The U.S. airlines wasted no time telling us how much they wanted to bail them out from this crisis: $50 billion.
Boeing wants more—$60 billion to “support the health of the broader aviation industry.”
The Aeronautical Repair Station Association wants $11 billion.
Airports are asking for $10 billion.
There is no doubt that every day the business outlook for commercial aviation looks worse—within a few days, for example, Delta went from grounding 300 to 600 airplanes.
But before the billions start flowing to the airlines, as they will, we need to make sure that two things happen:
That the money goes to the people who most need it: the roughly 750,000 employees and not the overpaid executives or well-rewarded shareholders;

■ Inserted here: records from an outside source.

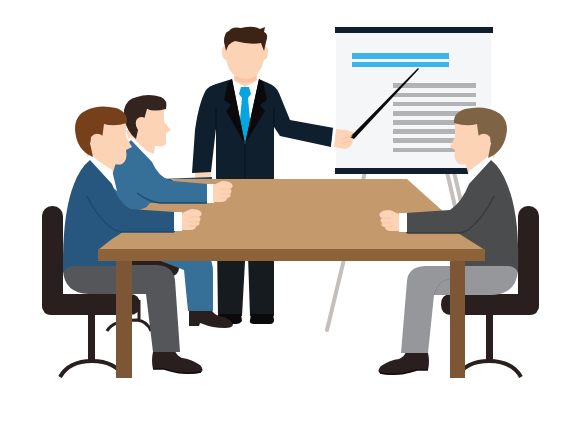
<!DOCTYPE html>
<html lang="en">
<head>
<meta charset="utf-8">
<title>Business meeting</title>
<style>
:root {
  --paper: #f4f6f8; --navy: #0f1f2d; --sky: #3bb5ea; --tie: #06a5e0; --grey-line: #b3b3b3;
  --skin: #fdd3b6; --skin-shade: #f6c5a4; --ink: #0a0a0c; --trouser-dark: #161b20;
  --wood: #c49a6c; --wood-edge: #8e6239; --wood-leg: #7d5635;
  --chair: #2a1f1f; --blue: #27577f; --blue-light: #366f98; --blue-deep: #1f4a6e;
  --charcoal: #4b4c4d; --slate: #54565a; --silver: #96979b; --silver-shade: #87888d;
  --hair-dark: #33241f; --hair-brown: #3d2314; --hair-rust: #75401a; --hair-sand: #7e6444;
}
html, body { margin: 0; background: #fff; overflow: hidden; }
svg { display: block; width: 579px; height: 431px; }
.skin { fill: var(--skin); }
.skin-shade { fill: var(--skin-shade); }
.white { fill: #fff; }
.navy { fill: var(--navy); }
.ink { fill: var(--ink); }
.chair { fill: var(--chair); }
.chair-line { fill: none; stroke: var(--chair); }
.blue { fill: var(--blue); }
.blue-light { fill: var(--blue-light); }
.charcoal { fill: var(--charcoal); }
.finger { fill: none; stroke: var(--skin-shade); stroke-width: 1; stroke-linecap: round; }
</style>
</head>
<body>
<svg viewBox="0 0 579 431" role="img" aria-label="A presenter points at a flip chart while three colleagues sit around a table">
  <defs>
    <g id="chair">
      <rect class="chair" x="42" y="206" width="21" height="109" rx="10"/>
      <path class="chair" d="M42 270H62V294H130Q140 294 140 304.500T130 315H52Q42 315 42 305Z"/>
      <path class="chair-line" stroke-width="7" d="M91.500 312V362"/>
      <path class="chair-line" stroke-width="4" d="M60 377Q69 361 92 361T124 377"/>
    </g>
    <g id="shoe">
      <path class="chair" d="M153 352Q151 360 153 369H164L171 371Q184 375 200 373Q205 370 200 365Q191 359 182 358Q177 356 175 351Z"/>
      <path fill="none" stroke="#120c0c" stroke-width="1.500" d="M153 369H164L171 371Q184 375 201 372"/>
    </g>
    <g id="hand">
      <path class="skin" d="M182 213L191 209Q199 209 201 212Q203 215 199 217Q202 219 199 222Q201 225 196 226Q196 230 190 230H182Z"/>
      <path class="finger" d="M190 217H199M190 222H199M189 226H196"/>
    </g>
  </defs>

  <g id="flip-chart">
    <path fill="none" stroke="#c4bfbd" stroke-width="4" stroke-linecap="round" d="M365 172L327 330M447 172L457 215M454 172L464 215"/>
    <rect x="336" y="30" width="155" height="141" fill="var(--paper)"/>
    <rect class="navy" x="335" y="27" width="158" height="6"/>
    <rect class="navy" x="335" y="168" width="158" height="6"/>
    <g fill="var(--sky)">
      <rect x="352" y="53" width="97" height="6"/>
      <rect x="352" y="62" width="97" height="5"/>
    </g>
    <g fill="var(--grey-line)">
      <rect x="393" y="83" width="83" height="5"/>
      <rect x="393" y="93" width="83" height="4"/>
      <rect x="393" y="102" width="83" height="4"/>
      <rect x="393" y="111" width="83" height="5"/>
      <rect x="393" y="120" width="83" height="5"/>
      <rect x="393" y="129" width="83" height="5"/>
      <rect x="393" y="138" width="83" height="5"/>
      <rect x="393" y="148" width="83" height="4"/>
    </g>
  </g>

  <g id="presenter">
    <path fill="var(--trouser-dark)" d="M216 170H274V316H250L247 225L242 316H218Z"/>
    <path class="ink" d="M219 314H241L242 321Q240 324 236 324H221Q216 324 217 320ZM251 314H273L274 320Q274 324 270 324H254Q249 324 250 320Z"/>
    <path class="skin" d="M195 171H211V179H195Z"/>
    <path class="skin" d="M234 70H257V86L245 96L234 86Z"/>
    <path class="white" d="M233 80L245 87L258 80L262 98L245 144L228 98Z"/>
    <path fill="var(--tie)" d="M241 87H249L251 94L248 98L251 130L245 143L239 130L242 98L239 94Z"/>
    <path class="navy" d="M232 79L245 144L259 79L268 83Q276 86 279 93L290 120L334 128L331 147L280 136L274 127V178H216V128L211 172L192 173L195 130Q199 102 206 90Q209 86 216 84Z"/>
    <path class="ink" d="M232 79L245 144L226 111L231 105L224 100L228 82ZM259 79L245 144L265 111L260 105L267 100L263 82Z"/>
    <path fill="none" stroke="#08131d" d="M245 144V178M216 108V130M274 108V127"/>
    <path class="white" d="M333 128L337 129L334 148L331 147Z"/>
    <path class="skin" d="M225 46Q222 46 222 52Q222 59 226 60Q229 73 237 77Q246 82 255 76Q261 72 264 60Q268 59 268 52Q268 46 265 46L258 35H232Z"/>
    <path class="skin-shade" d="M236 76Q246 82 256 76V80Q246 86 235 80Z"/>
    <path fill="var(--hair-brown)" d="M226 51L224 42Q224 32 229 31Q232 26 241 28Q254 25 260 29L265 27L264 32Q269 34 266 42L264 51L261 43Q250 45 235 41Q228 43 226 51Z"/>
    <path class="skin" d="M336 129L346 130L353 132L356 136L353 140Q352 148 345 149L334 147Z"/>
    <path class="ink" d="M350 137L418 68L419 69L354 139Z"/>
    <path class="finger" d="M343 139L352 136M342 143L351 141"/>
  </g>

  <g id="back-colleague">
    <path class="chair" d="M120 259H170Q179 261 179 268T170 277H120Z"/>
    <path class="chair-line" stroke-width="3" d="M107 331Q113 320 137 320Q147 321 151 331M139 300V321"/>
    <path class="chair" d="M189 309H211Q213 314 219 316Q231 318 233 325Q232 328 225 328Q212 328 203 324L200 323L199 326H189Z"/>
    <path class="blue-light" d="M145 255H208Q213 261 213 272V311H188L184 270Z"/>
    <path fill="var(--blue-deep)" d="M160 179L212 177V184L165 190Z"/>
    <path class="skin" d="M126 130H157L154 154L130 144Z"/>
    <path class="white" d="M130 136L136 141L151 155L152 174L126 149Z"/>
    <path class="blue-light" d="M131 140L152 162Q158 176 170 181L208 184V203H158L145 209L125 249H106V199Q112 164 124 147Z"/>
    <path class="skin" d="M131 110H164V122L171 130L166 133V144Q164 148 151 145L142 142Q131 130 131 110Z"/>
    <path fill="var(--hair-dark)" d="M124 110Q126 99 137 97Q148 93 161 97Q168 100 166 109Q154 112 147 109L143 123L139 119Q133 121 138 130L136 139Q127 132 124 118Z"/>
    <path class="skin" d="M145 118Q139 115 136 121Q135 129 142 131H146Z"/>
  </g>

  <g id="table-top">
    <path fill="var(--wood)" d="M170 179H407L485 249H98L139 210L158 203H208Z"/>
    <path fill="var(--wood)" d="M150 203H214V216H139Z"/>
    <path class="blue-light" d="M128 160L150 164Q158 177 172 181L208 184V203H159Q146 201 139 198Z"/>
    <path fill="none" stroke="var(--blue-deep)" stroke-width="1.500" d="M137 193Q149 202 160 203H207"/>
    <path class="white" d="M207 184H214V203H207Z"/>
    <use href="#hand" transform="translate(31 -28)"/>
    <rect x="98" y="249" width="387" height="12" fill="var(--wood-edge)"/>
  </g>

  <g id="front-colleague">
    <use href="#chair"/>
    <use href="#shoe"/>
    <path fill="var(--slate)" d="M63 270Q65 265 73 265H157Q173 266 175 280L180 352H153L146 294H89Q64 293 63 270Z"/>
    <path class="skin" d="M82 145H121L112 176L89 160Z"/>
    <path class="white" d="M90 153L97 160L112 170L117 191L84 165Z"/>
    <path class="blue" d="M90 160L112 184Q118 202 130 209L175 212V232H123L112 239L98 250V261H118L116 266H73Q65 267 63 273Q62 214 74 184Q80 168 90 160Z"/>
    <path fill="none" stroke="var(--blue-deep)" stroke-width="1.500" d="M87 196Q98 219 113 229Q118 232 125 232H174"/>
    <path class="white" d="M174 212H182V231H174Z"/>
    <use href="#hand"/>
    <path class="skin" d="M89 124H126V137L132 147L126 150Q128 160 122 164Q114 166 102 160L94 153Z"/>
    <path fill="var(--hair-rust)" d="M75 129Q75 115 87 110Q99 104 116 108Q128 112 127 123Q114 127 104 124L102 139L96 135L90 143L93 157Q76 150 75 129Z"/>
    <path class="skin" d="M103 136Q96 131 91 137Q89 146 96 150L103 149Z"/>
  </g>

  <g id="right-colleague">
    <use href="#chair" transform="translate(581 0) scale(-1 1)"/>
    <use href="#shoe" transform="translate(581 1) scale(-1 1)"/>
    <path fill="var(--silver)" d="M518 271Q516 266 508 266H425Q408 267 407 281L401 353H428L434 295H492Q516 294 518 271Z"/>
    <path fill="none" stroke="var(--silver-shade)" d="M434 295Q438 280 450 279"/>
    <path class="skin" d="M460 145H499L492 162L469 176Z"/>
    <path class="white" d="M491 153L484 160L469 171L464 191L497 165Z"/>
    <path class="charcoal" d="M491 160L469 184Q462 202 450 210L406 213V233H458L469 240L485 250V261H465V266H508Q517 267 518 273Q520 214 507 184Q501 168 491 160Z"/>
    <path fill="none" stroke="#393a3b" stroke-width="1.500" d="M494 196Q483 219 468 230Q463 233 456 233H407"/>
    <path class="white" d="M399 213H407V232H399Z"/>
    <use href="#hand" transform="translate(581 1) scale(-1 1)"/>
    <path class="skin" d="M492 124H455V137L450 147L455 150Q453 160 459 164Q467 166 479 160L487 153Z"/>
    <path fill="var(--hair-sand)" d="M507 130Q507 116 495 111Q483 105 465 109Q453 113 454 123Q467 127 477 124L479 139L485 135L491 143L488 158Q505 151 507 130Z"/>
    <path class="skin" d="M478 136Q485 131 490 137Q492 146 485 150L478 149Z"/>
  </g>

  <g id="table-front" fill="var(--wood-leg)">
    <rect x="98" y="249" width="387" height="12" fill="var(--wood-edge)"/>
    <rect x="116" y="261" width="16" height="117"/>
    <rect x="450" y="261" width="15" height="117"/>
  </g>
</svg>
</body>
</html>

In future crises the airlines don’t automatically become wards of the federal government. They should have readily accessible cash reserves built up over every year, drawn from profits.
The truth is that the airline industry set itself up for switching suddenly from a cash-gushing darling of investors to playing the role of pauper.
As reported by Bloomberg News, over the last decade the five largest U.S. airlines took 96 percent of the cash they generated and used it to buy back their own shares.
By doing that they joined the club of American corporations doing Wall Street’s bidding: buy the shares, push up the stock price, keep the market rising.
Now that is not a crime. It’s carnivorous capitalism—and it might be okay if the corporation doing it has no social role or really any long-term strategy or obligations.
But in businesses like the airlines—and Boeing—that’s the worst kind of destructive short-termism. The bosses and the stockholders get happily locked into a continuous cycle of self-enrichment and want nothing less.
In the case of Boeing that led to the worst meltdown in the company’s history, the grounding of the 737-MAX, because making profits prevailed over the most basic needs of ensuring that an airplane was safe to fly. The two CEOs most directly responsible, James McNerney and Dennis Muillenburg, both left with huge packages—McNerney with $59 million and Muillenburg—who was fired—with more than $60 million.
In the case of the airlines it seemed never to occur to anyone that by its very nature the business is very vulnerable to boom-and-bust cycles. It is capital-intensive, requiring huge investments in airplanes, and labor-intensive, needing layers of skilled and dedicated people to run it effectively and safely. For example, right now, as the financial nose-dive increases, it is reckoned that the U.S. carriers are burning through $16 billion a month.
And, as previously reported in the Daily Beast, the last 10 years have seen an exceptional run of record profits for the four biggest airlines, American, Delta, United and Southwest. Yet nobody thought that the good times are when you should put some money aside for the bad times. Isn’t that what we are always told we should all do?
Maybe the thought did fleetingly cross their minds. If it did, they probably believed that the federal government would always have their backs.
There’s a bigger point here. In the last 60 years, since the start of the Jet Age, America has built the world’s safest and most efficient domestic airline network. It wasn’t easy. It required amazing technical innovations (in which Boeing was once the stellar performer). And there was an unremitting effort to make flying safer that led to an unequalled safety regime.
It was also a tough business to make money in, and in the end, only the fittest survived, producing what is virtually an oligopoly today, but one that also offers a lot of choice in the value and quality of flying.
In fact, our domestic airlines serve as a privatized public utility. They are as essential to the daily life of millions of Americans as interstate highways, railroads, subways and buses. More than that, they lubricate many thousands of American businesses through flying cargo, some of it essential, like medical supplies.
Now is the time to accept the responsibilities that come with that role. From the outside the companies would not look any different. But if the airlines take the public money, they should serve the public interest a lot better than they have by providing themselves with a level of financial stability over the long term rather than gobbling up all the cash in the short term. That could be mandated by law, just like the banks have the reserve requirement, money they are not allowed to lend.
Lastly, there is Boeing. The Financial Times reported that in January the company arranged a $13.8 billion loan from a syndicate of banks, including Bank of America, JP Morgan Chase, Wells Fargo and Morgan Stanley. This was to help them cover a bill of at least $18 billion dollars arising from the 737-MAX grounding. They have now burned through all of that.
This is a Boeing-designed mess and it should be left to Boeing to clean it up. That could mean bankruptcy and re-structuring, and in the end a healthier Boeing without resorting to a corporate welfare program.